Okay, I’m hungry. Where do I eat?
So many choices around here! Find clusters of restaurants and breweries downtown and in the Old Mill District. But don’t be afraid to seek out hidden gems, tucked away on the east side, west side and in NorthWest Crossing. From fine dining to quick bites on the go and everything in between, Bend has great food. Ask a local their favorite and you’re bound to get a different answer every time.
I like to party. I like to get down.
You are in good company. Before the pandemic, there was a festival and celebration in Bend pretty much every weekend. We’re basically that cool friend with the rich parents that everyone wants to host the party. Things are a little mellower events-wise this summer, but a few options remain on the calendar.
The Les Schwab Amphitheater, on the banks of the Deschutes River as it meanders through the historic Old Mill District, just got a remodel to add 1,840 square feet to the stage. Concerts are scheduled throughout the season—grab a ticket and kick back on the expansive lawn with a brew from the beer garden and a bite from the onsite food trucks. Munch & Music is a free concert series hosted in Drake Park that typically features a calmer atmosphere than other fests, as well as artisan craft booths. The first Friday of every month, the local businesses of the Downtown District put up art and serve free drinks to passersby. Around town, farmers markets offer the freshest local goods around. Meandering through these stalls might be one of the best ways to get to know the flavors of Bend and the surrounding area; it is not uncommon to see local chefs perusing the stalls to find fresh ingredients for nightly specials.
I can’t find a food truck.
Oh, you’re a jokester, now, are you? Yes, Bend loves its food trucks. They pop up everywhere, from random parking lots to organized food truck lots to even the base of Mount Bachelor. Here’s your chance to experiment and try the creative solutions for take-out invented by some of our most artisan chefs.
You never told me about the volcano.
Oh, right! Look east from downtown. See that perfectly rounded small peak? That’s Pilot Butte. It’s named that because early settlers used it as a landmark on their overland migration west. It’s a cinder cone, which is a small volcano. One of the only volcanoes inside city limits in the United States, in fact.
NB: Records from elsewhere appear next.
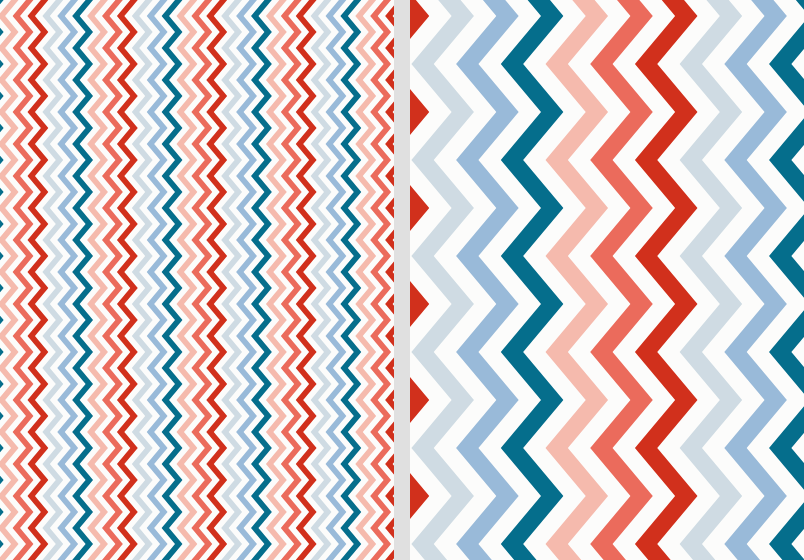
Left: the whole. Right: its middle third, enlarged.
A Shadertoy shader for this pattern:

```glsl
// Upright zigzag ribbons on an off-white ground, in a cycle of six colours.
// A triangle wave shifts x sideways; the shifted x is cut into equal lanes,
// and each lane holds one centred ribbon.

const float LANES_ACROSS = 26.44;   // ribbons over the canvas width
const float WAVES_DOWN   = 17.5;    // zigzag periods over the canvas height
const float SWING        = 0.9;     // sideways travel, in lanes
const float RIBBON_WIDTH = 0.5;     // horizontal thickness, in lanes
const float LANE_SHIFT   = 0.406;   // places the first ribbon at the left edge

const vec3 GROUND = vec3(0.99, 0.99, 0.985);

const vec3 RIBBONS[6] = vec3[6](
    vec3(0.96, 0.73, 0.68),   // blush
    vec3(0.92, 0.42, 0.36),   // coral
    vec3(0.82, 0.19, 0.11),   // red
    vec3(0.81, 0.86, 0.89),   // mist
    vec3(0.60, 0.73, 0.85),   // sky
    vec3(0.02, 0.43, 0.55)    // teal
);

// Triangle wave: 1 at whole numbers, 0 halfway between them
float triangleWave(float t) {
    return abs(2.0 * fract(t) - 1.0);
}

// Coverage of a band centred in its unit lane, softened over blur
float bandCoverage(float lane, float width, float blur) {
    float inside = 0.5 * width - abs(fract(lane) - 0.5);
    return smoothstep(-blur, blur, inside);
}

vec3 ribbonColor(float lane) {
    return RIBBONS[int(mod(floor(lane), 6.0))];
}

// Size of one pixel measured across the slanted ribbons, in lanes
float pixelInLanes(vec2 resolution) {
    vec2 slope = vec2(LANES_ACROSS, 2.0 * SWING * WAVES_DOWN);
    return length(slope / resolution);
}

void mainImage(out vec4 fragColor, in vec2 fragCoord) {
    vec2 uv = fragCoord / iResolution.xy;

    // Phase runs downward so a right-hand tip sits on the top edge
    float zigzag = triangleWave((1.0 - uv.y) * WAVES_DOWN);
    float lane = uv.x * LANES_ACROSS - SWING * zigzag + LANE_SHIFT;

    float blur = 0.6 * pixelInLanes(iResolution.xy);
    float coverage = bandCoverage(lane, RIBBON_WIDTH, blur);

    fragColor = vec4(mix(GROUND, ribbonColor(lane), coverage), 1.0);
}
```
You can walk right up it if you want. Go ahead—it’s extinct. And the view up there is amazing.
Where can I learn more?
For more modern updates on Bend, look up some of these Instagram accounts to see what locals are talking about: @bendmagazine, @bend0regon, @thebestofbend, @visitbend, and if anyone is in the mood for some local humor, @memesofbend.